In 1940, Hoover made use of Van Deman’s files and a network of 300,000 informants to carry out illegal FBI wiretaps, break-ins, and mail intercepts against political dissidents – based on allegations, which were never substantiated, that they posed a threat against wartime defense plants were never substantiated.

1960-74 Vietnam War and COINTELPRO

From 1960-74, Hoover expanded this operation, which he renamed COINTELPRO. As well as spying on activists, this operation also subjected them to extensive personal harassment. According to the senateChurch Committee investigating  COINTELPRO, Hoover’s vicious tactics included “anonymous attempts to break up marriages, disrupt meetings, ostracize persons from their professions, and provoke target groups into rivalries that might results in deaths.” As most activists over fifty can tell you, COINTELPRO never ended. I write about my personal encounter with the 1980s version of COINTELPRO in my 2010 memoir The Most Revolutionary Act: Memoir of an American Refugee.

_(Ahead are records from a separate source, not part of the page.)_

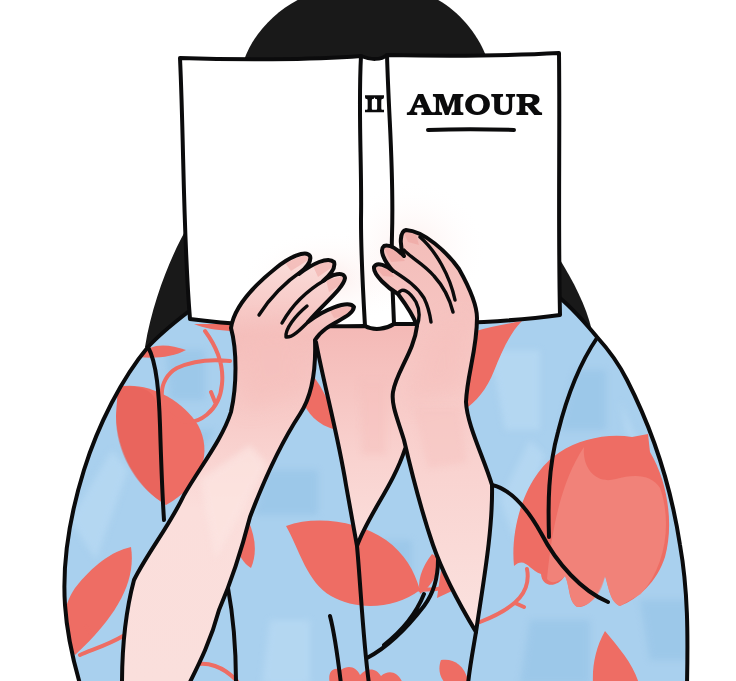
<!DOCTYPE html>
<html lang="fr">
<head>
<meta charset="utf-8">
<title>Amour</title>
<style>
:root { --paper: #fff; --ink: #0b0b0c; --hair: #191919; --robe: #a9d0ee; --robe-deep: #95c3e6; --robe-light: #bcdcf4; --coral: #ee6d64; --coral-soft: #f28a80; --coral-dark: #e65f58; --skin: #fadcd9; --blush: #f5bfbc; }
html, body { margin: 0; background: var(--paper); overflow: hidden; }
svg { display: block; width: 736px; height: 681px; }
.line { fill: none; stroke: var(--ink); stroke-width: 4; stroke-linecap: round; stroke-linejoin: round; }
.fine { stroke-width: 3.4; }
.stem { fill: none; stroke: var(--coral); stroke-width: 4; stroke-linecap: round; }
.coral { fill: var(--coral); }
.soft { fill: var(--coral-soft); }
.title { font: bold 31px "TeX Gyre Bonum", "Noto Serif", serif; fill: var(--ink); }
.volume { font: bold 22px "TeX Gyre Bonum", "Noto Serif", serif; fill: var(--ink); }
</style>
</head>
<body>
<svg viewBox="0 0 736 681" role="img" aria-label="A woman in a floral kimono hides her face behind a book titled Amour">
  <defs>
    <path id="robe-shape" d="M188 312C175 322 160 334 148 347C122 378 98 425 84 470C70 515 62 560 65 605C67 635 73 660 80 684H687C688 635 688 590 680 545C670 480 650 425 627 380C618 362 607 348 597 337C587 325 573 309 560 298Z"/>
    <path id="left-arm-shape" d="M122 684C122 650 126 610 134 580C148 552 170 525 184 495C200 467 222 440 231 412C237 385 237 350 231 328C234 306 256 284 276 268C288 258 306 249 310 256C312 262 306 268 299 274C312 264 328 256 334 262C336 268 330 275 323 281C332 274 344 271 345 278C344 288 322 305 308 322C322 311 348 299 354 307C352 319 326 322 315 340C316 368 312 396 300 414C283 440 264 480 250 517C242 548 232 580 219 610C211 640 200 662 189 684Z"/>
    <path id="right-arm-shape" d="M476 632C458 602 442 571 433 545C421 510 411 470 404 440C398 420 391 405 393 392C396 372 414 352 417 326C413 314 404 302 398 294C388 288 373 275 374 267C377 261 387 266 393 271C384 261 379 250 384 246C390 244 397 249 404 256C399 245 400 231 406 230C424 231 447 252 459 269C468 285 477 304 477 318C477 350 467 375 466 402C467 425 484 458 492 485C493 530 483 584 476 632Z"/>
    <path id="chest-shape" d="M312 326L316 342C324 385 338 435 346 485L357 546C368 515 393 486 405 449L392 392L418 326Z"/>
    <clipPath id="robe-clip"><use href="#robe-shape"/></clipPath>
    <clipPath id="left-arm-clip"><use href="#left-arm-shape"/></clipPath>
    <clipPath id="right-arm-clip"><use href="#right-arm-shape"/></clipPath>
    <clipPath id="chest-clip"><use href="#chest-shape"/></clipPath>
    <filter id="wash" x="-40%" y="-40%" width="180%" height="180%"><feGaussianBlur stdDeviation="10"/></filter>
    <filter id="brush" x="-30%" y="-30%" width="160%" height="160%"><feGaussianBlur stdDeviation="3"/></filter>
    <linearGradient id="left-skin" x1="0" y1="250" x2="0" y2="681" gradientUnits="userSpaceOnUse">
      <stop offset="0" stop-color="#fbe0dd"/><stop offset=".2" stop-color="#f5bfbc"/><stop offset=".42" stop-color="#f8cecb"/><stop offset=".6" stop-color="#fbdedb"/><stop offset="1" stop-color="#fadfdc"/>
    </linearGradient>
    <linearGradient id="right-skin" x1="0" y1="230" x2="0" y2="632" gradientUnits="userSpaceOnUse">
      <stop offset="0" stop-color="#f3bdb9"/><stop offset=".3" stop-color="#f7c7c4"/><stop offset=".6" stop-color="#f9d3d0"/><stop offset="1" stop-color="#fbe2df"/>
    </linearGradient>
    <linearGradient id="chest-skin" x1="0" y1="326" x2="0" y2="546" gradientUnits="userSpaceOnUse">
      <stop offset="0" stop-color="#f4b9b6"/><stop offset=".6" stop-color="#f9d2cf"/><stop offset="1" stop-color="#fbdfdc"/>
    </linearGradient>
    <radialGradient id="page-glow"><stop offset="0" stop-color="#fbe2df" stop-opacity=".6"/><stop offset="1" stop-color="#fff" stop-opacity="0"/></radialGradient>
  </defs>

  <rect width="736" height="681" fill="var(--paper)"/>

  <g id="hair" fill="var(--hair)">
    <path d="M244 60C254 32 278 8 306 -4H430C454 6 476 30 486 56V70H244Z"/>
    <path d="M188 226C174 250 153 297 145 347L148 350C162 335 176 324 196 312Z"/>
    <path d="M559 258C573 281 586 305 592 331L556 302Z"/>
  </g>

  <g id="kimono">
    <use href="#robe-shape" fill="var(--robe)"/>
    <g clip-path="url(#robe-clip)">
      <g filter="url(#brush)" opacity=".6">
        <path fill="var(--robe-light)" d="M70 520L112 450L128 470L96 560ZM490 350H540V430H505ZM620 400L650 470L625 430ZM270 620H310V684H262ZM500 500L530 440L545 455L515 540Z"/>
        <path fill="var(--robe-deep)" d="M166 350H205V400H170ZM575 370H606V430H560ZM265 470H318V515H255ZM380 540H412V590H375ZM640 600H688V660H650ZM530 620H590V684H520ZM180 430H215L180 490Z"/>
      </g>
      <g id="blossoms">
        <path class="coral" d="M118 387C145 381 181 398 198 425C212 451 204 484 166 505C137 488 117 452 116 416Z"/>
        <path fill="var(--coral-dark)" opacity=".55" d="M118 387C142 384 154 392 156 402C161 430 161 470 162 502C135 486 115 450 116 416Z"/>
        <path class="coral" d="M131 547C136 580 119 614 75 655C62 633 60 610 75 588C92 566 112 551 131 547Z"/>
        <path class="coral" d="M139 357C150 342 168 344 186 350C174 357 154 359 139 357Z"/>
        <path class="coral" d="M194 324H230V331C215 330 204 328 194 324Z"/>
        <path class="stem" d="M205 331C216 346 224 365 222 384C220 410 198 428 178 420C156 409 157 379 177 368C194 360 212 359 230 361M211 392L215 402M80 655C91 650 108 645 123 636M86 626L91 634M190 666C207 660 224 667 237 681"/>
        <path class="coral" d="M248 520C256 538 257 554 251 568C242 562 236 552 238 542Z"/>
        <path class="coral" d="M286 526C316 515 358 521 386 540C405 554 414 570 420 590C395 609 357 611 331 596C307 582 300 551 286 526Z"/>
        <path class="stem" d="M420 590C432 589 444 590 453 584"/>
        <path class="coral" d="M432 554C421 568 417 582 420 594C432 586 439 574 438 558ZM441 570L452 591L437 598Z"/>
        <path class="coral" d="M310 372C325 390 333 410 336 430C318 425 306 414 302 397Z"/>
        <path class="coral" d="M476 331C490 327 506 324 522 321C510 333 502 351 494 371C487 389 476 402 464 410Z"/>
        <path class="coral" d="M560 452C580 439 608 433 632 437L648 434L650 452C668 482 674 525 665 557C657 582 638 599 620 606C610 602 609 588 605 576C599 595 589 608 577 607C568 601 570 586 565 576C556 589 542 587 541 574C529 570 525 556 514 566C510 528 525 474 560 452Z"/>
        <path class="soft" opacity=".75" d="M584 447C582 466 594 485 616 479C634 474 651 474 660 488C672 522 666 566 641 594L620 606C610 602 609 588 605 576C602 593 592 606 577 607C569 602 570 588 565 576C558 583 551 584 547 579C552 526 562 480 584 447Z"/>
        <path class="stem" d="M527 569C531 590 519 607 480 622M515 603L524 607"/>
        <path class="coral" d="M605 631C619 648 634 665 639 684H593C592 665 596 647 605 631Z"/>
        <path class="coral" d="M330 684C327 672 333 666 341 670C349 664 357 668 360 675C368 666 377 669 381 676C389 669 399 672 403 684Z"/>
        <path class="coral" d="M441 660C453 658 465 664 469 684H446C439 677 438 668 441 660Z"/>
      </g>
    </g>
  </g>

  <g id="chest">
    <use href="#chest-shape" fill="url(#chest-skin)"/>
    <g clip-path="url(#chest-clip)"><path d="M360 380H386V455H362Z" fill="var(--blush)" opacity=".45" filter="url(#brush)"/></g>
  </g>

  <g id="kimono-lines" class="line">
    <path d="M188 312C175 322 160 334 148 347C122 378 98 425 84 470C70 515 62 560 65 605C67 635 73 660 80 684M560 298C573 309 587 325 597 337C607 348 618 362 627 380C650 425 670 480 680 545C688 590 688 635 687 684"/>
    <path d="M148 347C157 363 159 395 160 425C161 458 162 490 164 520M597 338C580 363 567 396 558 432C548 468 548 505 549 537"/>
    <path d="M316 342C324 385 338 435 346 485L357 546C361 590 363 640 369 684M405 449C393 486 368 515 357 546"/>
    <path d="M438 560C438 578 433 594 424 606C407 628 388 647 367 658M424 594C414 619 398 634 384 645M330 616C335 635 338 659 341 684M228 588C233 615 236 650 236 684"/>
    <path d="M492 485C510 489 527 508 541 533C557 564 582 591 608 602M476 632C473 650 470 665 468 684"/>
  </g>

  <g id="book">
    <path d="M180 58C235 60 310 60 361 56C371 60 381 60 387 55C440 56 505 56 559 53C560 140 558 220 560 315C510 322 455 324 394 324C386 329 374 331 365 326C310 327 248 327 190 319C183 235 184 145 180 58Z" fill="var(--paper)"/>
    <ellipse cx="330" cy="278" rx="90" ry="48" fill="url(#page-glow)"/>
    <ellipse cx="412" cy="250" rx="75" ry="70" fill="url(#page-glow)"/>
    <path class="line" d="M180 58C235 60 310 60 361 56C371 60 381 60 387 55C440 56 505 56 559 53C560 140 558 220 560 315C510 322 455 324 394 324C386 329 374 331 365 326C310 327 248 327 190 319C183 235 184 145 180 58Z"/>
    <path class="line" d="M361 56C358 112 362 165 361 220C361 258 363 292 365 326M387 55C389 125 394 170 392 235C391 267 393 296 394 324"/>
    <text class="volume" x="365" y="112" textLength="19" lengthAdjust="spacingAndGlyphs">II</text>
    <path d="M365 96.500H384M365 111H384" stroke="var(--ink)" stroke-width="2.500"/>
    <text class="title" x="408" y="115" textLength="134" lengthAdjust="spacingAndGlyphs">AMOUR</text>
    <path class="line" d="M428 130C455 129 485 129 514 130"/>
  </g>

  <g id="left-arm">
    <use href="#left-arm-shape" fill="url(#left-skin)"/>
    <g clip-path="url(#left-arm-clip)">
      <path d="M236 330L300 322L305 390L245 410Z" fill="var(--blush)" opacity=".6" filter="url(#wash)"/>
      <path d="M200 480L250 445L268 465L215 560Z" fill="#fce5e2" opacity=".7" filter="url(#brush)"/>
      <path d="M285 263L306 254L310 259L291 271ZM313 266L332 260L334 266L318 277ZM326 280L344 276L342 284L329 292ZM329 309L354 306L348 316L334 318Z" fill="#f0a9a6" opacity=".55"/>
    </g>
    <use href="#left-arm-shape" class="line"/>
    <path class="line fine" d="M303 270C287 281 271 296 259 315M325 280C306 291 291 307 282 323M308 322C300 330 292 338 286 337C285 329 295 316 307 306"/>
  </g>

  <g id="right-arm">
    <use href="#right-arm-shape" fill="url(#right-skin)"/>
    <g clip-path="url(#right-arm-clip)">
      <path d="M425 335L468 310L464 390L405 405Z" fill="var(--blush)" opacity=".55" filter="url(#wash)"/>
      <path d="M414 408H460L466 462L428 468Z" fill="#f6c3c0" opacity=".5" filter="url(#brush)"/>
      <path d="M403 231L416 234L419 245L408 242ZM383 246L396 250L405 261L391 262ZM375 267L389 269L394 277L383 276Z" fill="#ee9f9c" opacity=".5"/>
    </g>
    <use href="#right-arm-shape" class="line"/>
    <path class="line fine" d="M404 250C411 258 424 264 434 276C444 287 450 300 453 312M392 270C404 278 416 285 424 298C428 306 430 315 431 322M420 237C436 251 450 276 455 300M398 294C402 286 410 292 416 302C420 310 420 318 417 326"/>
  </g>
</svg>
</body>
</html>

In 1974, New York Times reporter Seymour Hersh revealed that the CIA, which is forbidden under federal law to operate on US territory, was also engaged in illegal surveillance of antiwar activists under a program known as Operation Chaos. Following his election in 1978, President Jimmy Carter pushed for enactment of the Foreign Intelligence Surveillance Act (FISA). This made government wiretaps illegal unless they were approved by a special FISA court.

2003 – 2008 US Occupation of Afghanistan and Iraq (under Bush)

By the time the US attacked Afghanistan and Iraq in 2003-2003, the intelligence security state had a vast array of new spying technologies (including electronic surveillance, biometric identification, and spy drones) at their disposal. In an attempt to bring the Iraqi resistance under control, General McChrystal ordered the collection of 3 million Iraqi fingerprints and iris scans.

Meanwhile Bush attempted to resurrect Hoover’s old vigilante networks via Operation Tips, which was blocked by major opposition from Congress, civil libertarians, and the media. A parallel initiative called Total Information Awareness, which would have compiled electronic files on millions of Americans, was also banned by Congress.

Despite these setbacks, Bush’s defiance of FISA by ordering the NSA to commence collecting email and phone records of American civilians (exposed by the New York Times in 2005) was retroactively ratified by Congress in 2007.

2009 – present US Occupation of Afghanistan, Iraq, Pakistan, Yemen, Pakistan, Syria, and Somalia

Obama substantially expanded NSA spying by collaborating with British intelligence to tap into trans-Atlantic cables carrying phone and email traffic and authorizing NSA spying on residents in NATO ally countries Germany, France, and Italy.

Between 2006-10 the US launched the planet’s first cyberwar. In 2010 Obama ordered cyberattacks (Stuxnet) against Iran’s nuclear facility.

Obama’s Vision for Future Surveillance

According to McCoy, since 2012 Obama has been cutting conventional armaments and investing billions in global information control and space warfare technology. New programs include a National Geospatial-Intelligence Agency with 6,000 employees coordinating surveillance data from predator drones, Reapers, U-2 spy planes, Global Hawks, X-37B space drones, Google Earth, Space Surveillance Telescopes, and orbiting satellite. Alongside their surveillance capabilities, new generation spy satellites will have the capability of enveloping the Earth in an electronic grid capable of pulverizing suspected terrorists or entire armies.

Hear Jeff Blankfort interview McCoy about his Tomdispatch article at Radio 4

photo credit: KAZVorpal via photopin cc

Reposted from Veterans Today